The Chicago Cubs just announced that they have fired hitting coach Rudy Jaramillo. They have named James Rowson, their minor league hitting coordinator, as the interim major league hitting coach.
The Cubs hired Jaramillo away from the Texas Rangers following the 2009 season. He was given a three-year, $2.42 million contract which seemed kind of nuts for a hitting coach. Part of the appeal at the time was that he had just been with new free agent-signee Milton Bradley in Texas and it was thought that following him up to Chicago was a good idea. Hey, who knew?
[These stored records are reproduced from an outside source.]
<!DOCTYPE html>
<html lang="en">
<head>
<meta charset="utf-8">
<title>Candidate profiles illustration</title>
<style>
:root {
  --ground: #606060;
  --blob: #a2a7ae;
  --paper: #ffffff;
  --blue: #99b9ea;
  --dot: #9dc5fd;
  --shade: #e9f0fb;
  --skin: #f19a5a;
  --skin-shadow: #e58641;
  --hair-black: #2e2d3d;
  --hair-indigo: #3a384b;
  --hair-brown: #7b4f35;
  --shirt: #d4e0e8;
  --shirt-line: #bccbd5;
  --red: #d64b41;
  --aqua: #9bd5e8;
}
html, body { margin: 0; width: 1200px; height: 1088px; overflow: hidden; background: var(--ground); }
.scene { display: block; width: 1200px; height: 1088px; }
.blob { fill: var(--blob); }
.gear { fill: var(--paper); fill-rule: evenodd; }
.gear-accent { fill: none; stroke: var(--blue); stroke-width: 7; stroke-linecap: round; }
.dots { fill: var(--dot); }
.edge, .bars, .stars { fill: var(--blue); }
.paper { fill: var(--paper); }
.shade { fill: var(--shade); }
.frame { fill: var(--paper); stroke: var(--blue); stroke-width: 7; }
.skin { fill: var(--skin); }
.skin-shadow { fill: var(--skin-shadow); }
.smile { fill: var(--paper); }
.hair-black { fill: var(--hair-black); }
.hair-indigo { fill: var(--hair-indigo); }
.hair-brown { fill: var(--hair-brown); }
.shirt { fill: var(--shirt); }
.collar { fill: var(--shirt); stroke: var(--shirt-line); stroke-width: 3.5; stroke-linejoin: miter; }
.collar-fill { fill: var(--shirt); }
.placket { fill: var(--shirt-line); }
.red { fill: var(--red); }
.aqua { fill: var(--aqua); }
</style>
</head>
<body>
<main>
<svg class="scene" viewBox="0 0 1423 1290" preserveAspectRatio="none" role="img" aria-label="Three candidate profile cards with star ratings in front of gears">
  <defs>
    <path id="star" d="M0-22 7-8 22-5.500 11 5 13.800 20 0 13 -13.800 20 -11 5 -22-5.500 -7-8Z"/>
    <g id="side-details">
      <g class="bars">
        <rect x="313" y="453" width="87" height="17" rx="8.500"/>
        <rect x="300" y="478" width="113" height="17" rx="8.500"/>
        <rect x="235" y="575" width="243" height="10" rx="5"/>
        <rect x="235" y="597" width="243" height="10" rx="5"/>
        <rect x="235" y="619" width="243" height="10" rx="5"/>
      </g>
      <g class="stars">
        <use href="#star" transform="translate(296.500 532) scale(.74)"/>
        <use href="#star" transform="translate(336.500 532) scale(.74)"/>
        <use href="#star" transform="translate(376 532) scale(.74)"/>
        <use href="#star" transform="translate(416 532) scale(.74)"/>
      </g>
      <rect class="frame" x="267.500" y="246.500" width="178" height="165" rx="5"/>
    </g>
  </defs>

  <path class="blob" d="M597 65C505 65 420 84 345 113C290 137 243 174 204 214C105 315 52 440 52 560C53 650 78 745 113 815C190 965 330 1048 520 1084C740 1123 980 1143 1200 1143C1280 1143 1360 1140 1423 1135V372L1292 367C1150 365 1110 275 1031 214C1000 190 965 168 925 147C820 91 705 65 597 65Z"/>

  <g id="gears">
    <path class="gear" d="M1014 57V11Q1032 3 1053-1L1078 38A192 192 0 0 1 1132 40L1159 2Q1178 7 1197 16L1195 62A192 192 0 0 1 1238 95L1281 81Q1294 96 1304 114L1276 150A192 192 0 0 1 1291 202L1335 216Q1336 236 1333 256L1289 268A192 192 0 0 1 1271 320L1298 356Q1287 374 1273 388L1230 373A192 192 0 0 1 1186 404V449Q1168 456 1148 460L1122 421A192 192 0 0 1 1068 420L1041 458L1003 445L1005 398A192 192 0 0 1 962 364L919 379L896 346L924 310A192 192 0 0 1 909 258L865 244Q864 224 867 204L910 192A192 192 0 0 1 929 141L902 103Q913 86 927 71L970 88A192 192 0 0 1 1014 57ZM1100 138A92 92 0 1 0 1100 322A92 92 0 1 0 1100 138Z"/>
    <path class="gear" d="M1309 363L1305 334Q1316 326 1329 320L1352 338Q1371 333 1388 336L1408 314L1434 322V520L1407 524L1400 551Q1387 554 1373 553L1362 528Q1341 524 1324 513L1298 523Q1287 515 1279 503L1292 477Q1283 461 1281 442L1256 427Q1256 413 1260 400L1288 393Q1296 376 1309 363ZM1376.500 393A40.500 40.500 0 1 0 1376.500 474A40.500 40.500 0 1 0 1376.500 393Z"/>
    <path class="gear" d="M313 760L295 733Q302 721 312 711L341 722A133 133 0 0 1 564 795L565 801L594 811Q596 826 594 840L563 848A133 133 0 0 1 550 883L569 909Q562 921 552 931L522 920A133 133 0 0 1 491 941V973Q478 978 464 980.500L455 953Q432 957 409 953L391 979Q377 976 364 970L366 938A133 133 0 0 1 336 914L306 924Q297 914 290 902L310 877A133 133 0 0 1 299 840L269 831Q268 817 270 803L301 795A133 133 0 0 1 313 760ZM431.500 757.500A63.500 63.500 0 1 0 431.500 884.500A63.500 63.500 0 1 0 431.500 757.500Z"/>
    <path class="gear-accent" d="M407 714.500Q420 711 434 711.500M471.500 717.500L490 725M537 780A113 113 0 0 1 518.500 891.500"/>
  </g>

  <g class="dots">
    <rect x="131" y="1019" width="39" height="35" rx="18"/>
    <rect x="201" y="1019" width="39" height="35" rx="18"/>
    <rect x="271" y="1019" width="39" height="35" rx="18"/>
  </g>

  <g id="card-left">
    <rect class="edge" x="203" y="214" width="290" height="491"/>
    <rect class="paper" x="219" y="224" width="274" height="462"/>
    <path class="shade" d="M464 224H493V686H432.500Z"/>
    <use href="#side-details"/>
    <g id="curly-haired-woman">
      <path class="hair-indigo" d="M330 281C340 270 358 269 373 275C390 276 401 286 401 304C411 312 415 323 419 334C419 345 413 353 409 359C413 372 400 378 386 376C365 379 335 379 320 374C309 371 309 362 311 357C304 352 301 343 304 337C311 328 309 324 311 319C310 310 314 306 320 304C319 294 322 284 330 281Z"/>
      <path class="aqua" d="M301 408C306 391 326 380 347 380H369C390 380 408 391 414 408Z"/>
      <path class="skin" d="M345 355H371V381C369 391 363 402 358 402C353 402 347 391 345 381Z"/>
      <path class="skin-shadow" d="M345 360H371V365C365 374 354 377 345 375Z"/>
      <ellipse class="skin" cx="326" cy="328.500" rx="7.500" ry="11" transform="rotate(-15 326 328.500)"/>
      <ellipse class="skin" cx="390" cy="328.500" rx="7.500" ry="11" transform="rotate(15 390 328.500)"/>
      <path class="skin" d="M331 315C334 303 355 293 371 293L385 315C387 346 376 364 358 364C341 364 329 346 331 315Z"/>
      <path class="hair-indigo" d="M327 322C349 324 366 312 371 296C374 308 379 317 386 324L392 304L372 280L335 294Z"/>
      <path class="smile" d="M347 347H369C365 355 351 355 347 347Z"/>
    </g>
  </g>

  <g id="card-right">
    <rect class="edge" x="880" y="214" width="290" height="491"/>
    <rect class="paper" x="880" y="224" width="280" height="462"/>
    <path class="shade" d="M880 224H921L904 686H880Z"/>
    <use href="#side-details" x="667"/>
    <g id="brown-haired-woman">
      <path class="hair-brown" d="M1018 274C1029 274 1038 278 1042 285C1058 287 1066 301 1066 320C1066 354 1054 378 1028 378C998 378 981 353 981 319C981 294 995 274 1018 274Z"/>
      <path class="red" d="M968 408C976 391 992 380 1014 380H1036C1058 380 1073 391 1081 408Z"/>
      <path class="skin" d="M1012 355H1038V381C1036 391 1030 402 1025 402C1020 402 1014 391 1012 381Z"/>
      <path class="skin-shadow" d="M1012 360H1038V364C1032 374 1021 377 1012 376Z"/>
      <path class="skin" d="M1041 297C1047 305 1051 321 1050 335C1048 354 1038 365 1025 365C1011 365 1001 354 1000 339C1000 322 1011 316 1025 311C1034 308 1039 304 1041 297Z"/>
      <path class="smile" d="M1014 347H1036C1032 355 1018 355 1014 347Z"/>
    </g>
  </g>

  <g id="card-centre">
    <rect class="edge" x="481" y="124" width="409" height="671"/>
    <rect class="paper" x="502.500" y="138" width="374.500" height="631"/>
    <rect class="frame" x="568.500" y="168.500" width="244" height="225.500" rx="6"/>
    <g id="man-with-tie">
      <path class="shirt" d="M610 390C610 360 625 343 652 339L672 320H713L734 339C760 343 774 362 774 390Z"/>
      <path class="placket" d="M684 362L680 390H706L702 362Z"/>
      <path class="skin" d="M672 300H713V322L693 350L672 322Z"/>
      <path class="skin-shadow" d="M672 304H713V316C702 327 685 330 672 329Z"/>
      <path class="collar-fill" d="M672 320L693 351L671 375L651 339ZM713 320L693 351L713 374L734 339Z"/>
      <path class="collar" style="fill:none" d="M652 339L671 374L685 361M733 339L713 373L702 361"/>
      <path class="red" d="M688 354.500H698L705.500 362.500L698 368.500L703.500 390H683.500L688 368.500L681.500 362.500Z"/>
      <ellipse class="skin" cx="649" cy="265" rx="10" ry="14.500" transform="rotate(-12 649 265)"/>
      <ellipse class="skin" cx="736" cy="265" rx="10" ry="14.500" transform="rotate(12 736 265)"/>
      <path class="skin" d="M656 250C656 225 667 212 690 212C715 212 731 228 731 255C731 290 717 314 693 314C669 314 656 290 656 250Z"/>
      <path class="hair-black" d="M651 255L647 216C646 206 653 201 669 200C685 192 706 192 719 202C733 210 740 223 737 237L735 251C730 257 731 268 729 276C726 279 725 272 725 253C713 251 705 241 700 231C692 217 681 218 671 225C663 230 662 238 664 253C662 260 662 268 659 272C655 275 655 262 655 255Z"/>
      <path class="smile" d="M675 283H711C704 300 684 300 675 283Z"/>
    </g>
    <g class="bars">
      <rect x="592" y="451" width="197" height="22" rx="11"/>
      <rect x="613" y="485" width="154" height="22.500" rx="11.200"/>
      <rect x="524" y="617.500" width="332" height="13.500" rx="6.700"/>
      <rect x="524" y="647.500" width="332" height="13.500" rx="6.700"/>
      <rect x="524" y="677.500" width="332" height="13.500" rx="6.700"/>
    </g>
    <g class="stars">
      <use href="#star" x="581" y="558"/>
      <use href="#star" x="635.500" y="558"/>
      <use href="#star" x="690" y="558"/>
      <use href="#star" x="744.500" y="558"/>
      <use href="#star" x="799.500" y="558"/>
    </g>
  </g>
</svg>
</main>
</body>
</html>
Not that Jaramillo was purely a Milton Bradley Whisperer. He was well-respected as a hitting instructor for years, and it was felt that he’d be a good fit with the Cubs. With an entirely new management team in place, however, and with his contract nearing its end, it seems likely that the Cubs just want to have someone in place who can work with the rebuilding program.
Steve Berman of The Athletic — known to some as Bay Area Sports Guy – reported overnight that Major League Baseball is likely to hand down discipline to Giants CEO Larry Baer today. Possibly as early as this morning.
As you’ll recall, on March 1, Baer was caught on video having a loud, public argument with his wife during which he tried to rip a cell phone out of her hands, which caused her to tumble off of her chair and to the ground as she screamed “help me!” After a couple of false-start statements in which he seemed to dismiss and diminish the incident, Baer released a second solo statement, apologizing to his wife, children and the Giants organization and saying he would “do whatever it takes to make sure that I never behave in such an inappropriate manner again.”
On March 4, Baer stepped away from the Giants, taking “personal time” and relinquishing his CEO role, at least temporarily. Given Major League Baseball’s domestic violence policy, which does not require criminal charges to trigger discipline — and given how bad a look it would be for Major League Baseball not to take any action against Baer when it is certain that it would take action against a player in a similar scenario — it was only a matter of time before the league added to whatever discipline Baer and the Giants had decided to do on their own accord.
At the time of the incident I detailed Major League Baseball’s history of disciplining owners. As discussed in that post, it’s a tricky business, as owners don’t typically rely on salaries from their team and thus it’s hard to distinguish a suspension from a vacation. The examples cited there, however, at least begin to outline the tools at MLB’s disposal in taking action against Baer, and the league has no doubt been thinking about how to approach the matter for the past month.
We’ll see what they came up with some time today.